A week before baby was due, we found out Blondie has hemophilia.
I feel like that is a rather straight forward statement, and I am surprised I can say it so easily, but truth be told, it was a relief to find out what was going on.
He has always bruised easily and has had lots of bruises, but initially we weren’t that concerned about it. When he was 18 months old, he broke his leg, and because of his bruising they did some blood work, but it all came back normal. We had an appointment with a pediatrician to inquire about bleeding disorders, but in his opinion a bleeding disorder was unlikely.
Up unto this point, Blondie had had bruising, but no cuts of any sort. Since that appointment he had cut his finger, then cut his forehead in a fall, and bit his tongue twice, and all of these injuries took a long time to heal and required stitches to finally heal properly. We decided we needed to pursue this further when he had a mosquito bite that “dribbled” blood after we swatted the bug away. That most certainly wasn’t “normal”.
So we went back to the doctor’s and were referred to a hematologist. The first appointment was for blood work, with an appointment to discuss the results roughly a month later. My husband took Blondie into the city the day before for the blood work (we live 3 hours away from the hospital), and they were back the next day by noon. Just over an hour after they got back, I got a call from the doctors office saying that they wanted us back the next day to talk about results. At this point my heart was racing and I was jumping to worst-case-scenarios. I asked, “That’s not good, is it??” to which the nurse responded “Well, it’s not like you have to take him to the emergency room or anything, but the doctor wants to see you right away”. That’s all she said.
And did I mention that these appointments are all through the cancer department of the hospital? That does absolutely nothing to set ones heart and mind at ease…
Hanging up the phone, I fell on my knees.

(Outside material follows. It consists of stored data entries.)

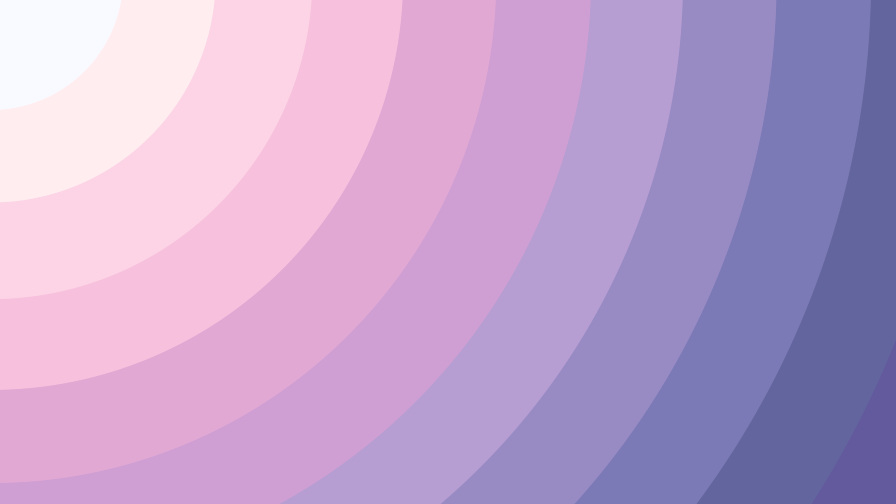
Give the GLSL for this background, as a WebGL 2 fragment shader.

```glsl
#version 300 es
precision highp float;
// Flat pastel rings spreading from just beyond the upper left corner.
// Each ring is a circle distance; the bands are layered from the pale core
// outwards, with every rim smoothed over about one pixel.

#define CENTER vec2(-0.0178, 1.044)  // ring centre, in canvas heights
#define RIM_SOFTNESS 0.6             // half width of a rim, in pixels
#define RIMS 10

uniform vec2 u_resolution;
out vec4 fragColor;

// Outer radius of each band, in canvas heights
const float rimRadius[RIMS] = float[](
    0.2623, 0.4458, 0.6375, 0.8176, 1.0025,
    1.1905, 1.3731, 1.5588, 1.7461, 1.9338);

// Band colours from the core to the far corner
const vec3 bandColor[RIMS + 1] = vec3[](
    vec3(0.976, 0.980, 1.000),   // white core
    vec3(1.000, 0.929, 0.941),   // blush
    vec3(0.988, 0.831, 0.898),   // pale pink
    vec3(0.969, 0.757, 0.867),   // pink
    vec3(0.884, 0.660, 0.829),   // orchid
    vec3(0.810, 0.624, 0.827),   // mauve
    vec3(0.714, 0.616, 0.824),   // lilac
    vec3(0.596, 0.545, 0.769),   // lavender
    vec3(0.486, 0.478, 0.714),   // periwinkle
    vec3(0.390, 0.400, 0.620),   // slate
    vec3(0.388, 0.353, 0.620));  // violet

vec3 ringColor(float radius, float softness) {
    vec3 color = bandColor[0];
    for (int i = 0; i < RIMS; i++) {
        float outside = smoothstep(-softness, softness, radius - rimRadius[i]);
        color = mix(color, bandColor[i + 1], outside);
    }
    return color;
}

void main() {
    vec2 position = gl_FragCoord.xy / u_resolution.y;
    float softness = RIM_SOFTNESS / u_resolution.y;
    fragColor = vec4(ringColor(distance(position, CENTER), softness), 1.0);
}
```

As I prayed through the sobs, I knew God was in control, and I fought against the fear that wanted to take over.
The next 24 hours were the longest, hardest, scariest hours I have yet lived.
I first called my husband at work and he cancelled his schedule for the next day and came home early. Then we waited. We prayed. We made it through a restless night. Driving to the city that morning my nerves were fried, and then getting to the office we had to wait some more.
When we were finally called in and thought the wait was over, we were stuck with the resident doctor and had to answer a million questions before we even saw the doctor. Once the doctor came in, he quickly got to the point and told us Blondie has hemophilia.
We were surprised.
I remember feeling very stunned.
Since the diagnosis, I have read the stories of other parents finding out their sons have hemophilia, and compared to their experiences ours wasn’t nearly as traumatic. This is for several reasons. One is that he does not have sever hemophilia, he is a moderate hemophiliac, therefore, his symptoms weren’t as bad as they could have been. Second, we knew something was wrong, we just didn’t know exactly what it was, so we were expecting a diagnosis, we just weren’t expecting this.
So what is hemophilia? Hemophilia is a rare bleeding disorder (only 3500 in Canada) in which ones blood does not clot properly. There are two types, A and B, with A being the more common of the two (Blondie has hemophilia A). It is caused by a defect in one of the genes that determines how the body makes clotting factor. This defect results in hemophiliacs having less or no clotting factor (factors are steps in the clotting process). Missing or having less factor (factor 8 for hemophilia A and factor 9 for hemophilia B) means that Blondie bleeds longer than usual because the clotting process cannot be completed properly. He doesn’t bleed more than someone without hemophilia, just longer. It is an inherited disease, but because we have no family history we will be getting some genetic testing done to see if I am a carrier (only women are carriers) or to determine if he has a new mutation (about one third of hemophiliacs are the result of new mutations also known as acquired hemophilia).
I could go on and on with the information we are learning, but I’ll save that for later…
So we are here, now knowing, and working through what that all means.
We most certainly would greatly appreciate your prayers for wisdom, health and discernment in dealing with this condition.
We know that above all, God is in control and knows Blondie has hemophilia and that He is in all things. We aren’t worried about that, but we truly desire our son to know Him and know that God doesn’t make mistakes. We have a long journey ahead of us, but have a peace that carries us.